You Can't Get VC Funding for Your Startup. Now What?
When push comes to shove, a good idea, even a great one, is nothing without the practical back end. And it's at this point that young entrepreneurs who can’t self-fund their startups or obtain money from friends and family traditionally realize their limited choices: angel investor, crowdfunding or venture capitalists.
The problem is that angel investors are hard to find and even harder to lock down; and crowdfunding not only includes platform fees but is not very effective for non-consumer/B2C services.
The logical choice, therefore, becomes VC funding. To go this route, startups must partake in a tedious and long process that doesn't guarantee success. And at the end of the process, most startups are still rejected by VC investors: According to Fundable, only .05 percent of startups are funded this way.
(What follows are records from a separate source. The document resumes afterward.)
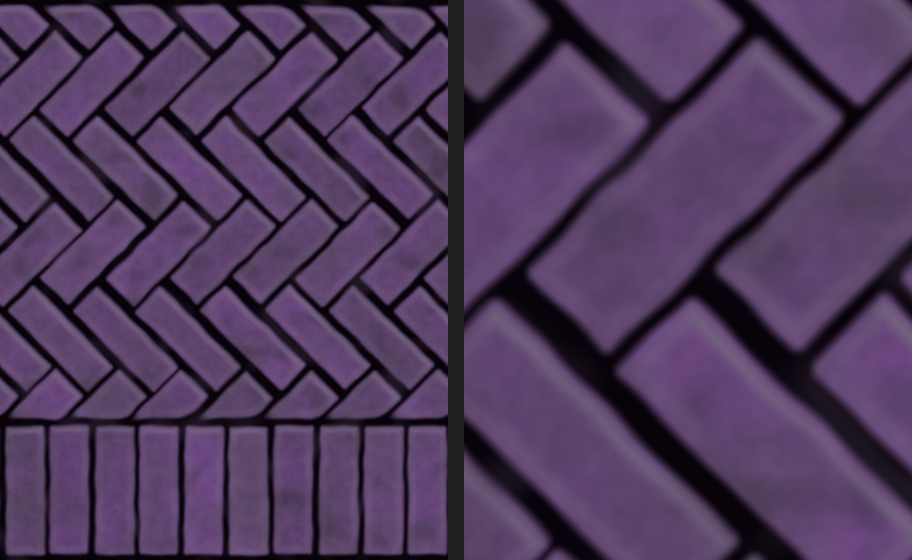
Left: the whole. Right: its middle third, enlarged.
Write a Shadertoy shader that draws this texture.

```glsl
// Worn purple brick paving: a diagonal herringbone field, cut straight at top and
// bottom, above a course of upright bricks. Each brick is a rounded box distance,
// nudged and tinted by a hash; gradient noise adds ragged edges, clouds and grime.

// Layout, in canvas heights (the canvas is WIDTH wide)
const float WIDTH = 0.8;
const float COLUMNS = 7.0;                            // herringbone repeats across
const vec2 STEP = vec2(WIDTH / COLUMNS, 0.3034);      // herringbone period
const vec2 ORIGIN = vec2(0.1668, 0.8516);             // centre of one rising brick
const vec2 FIELD = vec2(0.2525, 0.9900);              // bottom and top of the field
const vec2 HALF_GAP = vec2(0.0076, 0.0045);           // falling seams, rising seams
const float UPRIGHTS = 10.0;                          // bricks in the lower course
const float UPRIGHT_X = 0.004;
const vec2 COURSE = vec2(0.0095, 0.2400);             // bottom and top of the course
const float UPRIGHT_GAP = 0.0048;

// Irregularity and edges
const float JITTER = 0.005;
const float TILT = 0.045;
const float RADIUS = 0.006;
const float WOBBLE = 0.0032;
const float SOFTNESS = 0.0042;

// Colours
const vec3 PLUM = vec3(0.350, 0.270, 0.395);
const vec3 VIOLET = vec3(0.400, 0.268, 0.478);
const vec3 RIM = vec3(0.450, 0.385, 0.495);
const vec3 SMUDGE = vec3(0.255, 0.205, 0.290);
const vec3 GROUT = vec3(0.150, 0.110, 0.170);
const vec3 SEAM = vec3(0.030, 0.010, 0.038);

struct Brick {
    float dist;   // signed distance, negative inside
    float lit;    // distance to the lit edge
    vec2 id;
};

vec3 hash3(vec2 p) {
    vec3 q = fract(p.xyx * vec3(0.1031, 0.1030, 0.0973));
    q += dot(q, q.yxz + 33.33);
    return fract((q.xxy + q.yzz) * q.zyx);
}

float cornerSlope(vec2 cell, vec2 offset) {
    float a = 6.2832 * hash3(cell + 71.0).x;
    return dot(vec2(cos(a), sin(a)), offset);
}

float gradientNoise(vec2 p) {
    vec2 i = floor(p), f = fract(p);
    vec2 s = f * f * f * (f * (f * 6.0 - 15.0) + 10.0);
    vec2 e = vec2(1.0, 0.0);
    float low = mix(cornerSlope(i, f), cornerSlope(i + e, f - e), s.x);
    float high = mix(cornerSlope(i + e.yx, f - e.yx), cornerSlope(i + 1.0, f - 1.0), s.x);
    return mix(low, high, s.y);
}

float roundBox(vec2 p, vec2 halfSize, float r) {
    vec2 q = abs(p) - halfSize + r;
    return length(max(q, 0.0)) + min(max(q.x, q.y), 0.0) - r;
}

float smoothMax(float a, float b, float k) {
    float h = max(k - abs(a - b), 0.0) / k;
    return max(a, b) + 0.25 * k * h * h;
}

// Nearest herringbone brick: rising and falling bricks lie on offset lattices
Brick herringbone(vec2 p) {
    Brick best = Brick(1.0, 1.0, vec2(0.0));
    vec2 size = STEP.yx * inversesqrt(2.0);           // brick length and width
    for (int o = 0; o < 2; o++) {
        vec2 q = p - ORIGIN - 0.5 * float(o) * STEP;
        vec2 halfSize = 0.5 * (o == 0 ? size : size.yx) - HALF_GAP;
        for (int k = -1; k <= 1; k++) {
            vec2 cell = round(q / STEP) + vec2(float(k), 0.0);
            vec2 id = vec2(mod(cell.x, COLUMNS) + 10.0 * float(o), cell.y + 20.0);
            vec3 rnd = hash3(id) - 0.5;
            vec2 r = q - cell * STEP - JITTER * rnd.xy;
            r += TILT * rnd.z * vec2(-r.y, r.x);
            vec2 local = vec2(r.x + r.y, r.y - r.x) * inversesqrt(2.0);
            float cutY = p.y + 0.1 * rnd.x * r.x;
            float cut = max(FIELD.x - cutY, cutY - FIELD.y);
            float d = smoothMax(roundBox(local, halfSize, RADIUS), cut, 0.014);
            float lit = min(halfSize.x - local.x, abs(FIELD.y - cutY));
            if (d < best.dist) best = Brick(d, lit, id);
        }
    }
    return best;
}

// Upright brick of the lower course
Brick upright(vec2 p) {
    float pitch = WIDTH / UPRIGHTS;
    float cell = floor((p.x - UPRIGHT_X) / pitch);
    vec2 id = vec2(mod(cell, UPRIGHTS) + 40.0, 9.0);
    vec3 rnd = hash3(id) - 0.5;
    vec2 halfSize = 0.5 * vec2(pitch, COURSE.y - COURSE.x) - vec2(UPRIGHT_GAP, 0.0);
    vec2 q = p - vec2(UPRIGHT_X + (cell + 0.5) * pitch, 0.5 * (COURSE.x + COURSE.y));
    q -= 0.6 * JITTER * rnd.xy;
    q.x += 0.3 * TILT * rnd.z * q.y;
    return Brick(roundBox(q, halfSize, RADIUS), halfSize.y - q.y, id);
}

void mainImage(out vec4 fragColor, in vec2 fragCoord) {
    vec2 p = fragCoord / iResolution.xy * vec2(WIDTH, 1.0);
    vec2 wobble = vec2(gradientNoise(p * 24.0), gradientNoise(p * 24.0 + 50.0));
    vec2 w = p + WOBBLE * wobble;
    Brick brick = upright(w);
    Brick diagonal = herringbone(w);
    if (diagonal.dist < brick.dist) brick = diagonal;

    // Brick face: own tint, clouds, smudges and grain
    vec3 rnd = hash3(brick.id + 5.0);
    vec2 shifted = p + brick.id * 0.37;
    float cloud = gradientNoise(shifted * 13.0);
    float grain = gradientNoise(p * 48.0) + 0.6 * gradientNoise(p * 120.0);
    vec3 face = mix(PLUM, VIOLET, clamp(0.48 + 0.7 * (rnd.x - 0.5) + 0.9 * cloud, 0.0, 1.0));
    face = mix(face, SMUDGE, 0.5 * smoothstep(0.1, 0.55, gradientNoise(shifted * 17.0 + 9.0)));
    face *= 1.0 + 0.10 * (rnd.y - 0.5) + 0.09 * grain;

    // Pale worn rim, strongest on the lit edge
    float rim = exp(-pow((brick.dist + 0.009) / 0.006, 2.0));
    float lit = exp(-pow((brick.lit - 0.008) / 0.008, 2.0));
    face = mix(face, RIM, clamp(rim * (0.25 + 0.5 * lit + 0.4 * cloud), 0.0, 1.0));

    // Dark seams with patches of dusty grout
    vec3 seam = mix(SEAM, GROUT, 0.75 * smoothstep(0.0, 0.45, gradientNoise(p * 15.0 + 30.0)));
    float soft = max(SOFTNESS, 1.0 / iResolution.y);
    fragColor = vec4(mix(face, seam, smoothstep(-soft, soft, brick.dist)), 1.0);
}
```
So, what to do? Entrepreneurs may feel helpless and unsure of the other alternatives they have, but they should take heart because there are other paths to take to launch a company, some very popular, and others virtually unknown. Here are a few options:
Corporate venture capital funding differs from regular VC funding in that larger corporations help fund your startup, as opposed to limited partners/investors or venture capital firms.
CVC funding is an opportunity for startups, particularly tech startups, to get a head start. This method is popular because individual startups are generally granted greater independence, compared to what occurs with standard VC funding; but entrepreneurs must be mindful that it may limit their own decision-making flexibility on strategic options.
Many private companies and non-profits offer small loans that range between $500 and $50,000, with the average around $13,000. Examples of microloans include SBA and small office/home office loans, known by the acronym SOHO.
Peer-to-peer (P2P) lending offers another solution for small businesses. With this model, borrowers and lenders are connected via various online platforms. Loans here usually range from about $1,000 to about $35,000, and there is about 5 percent in additional closing costs.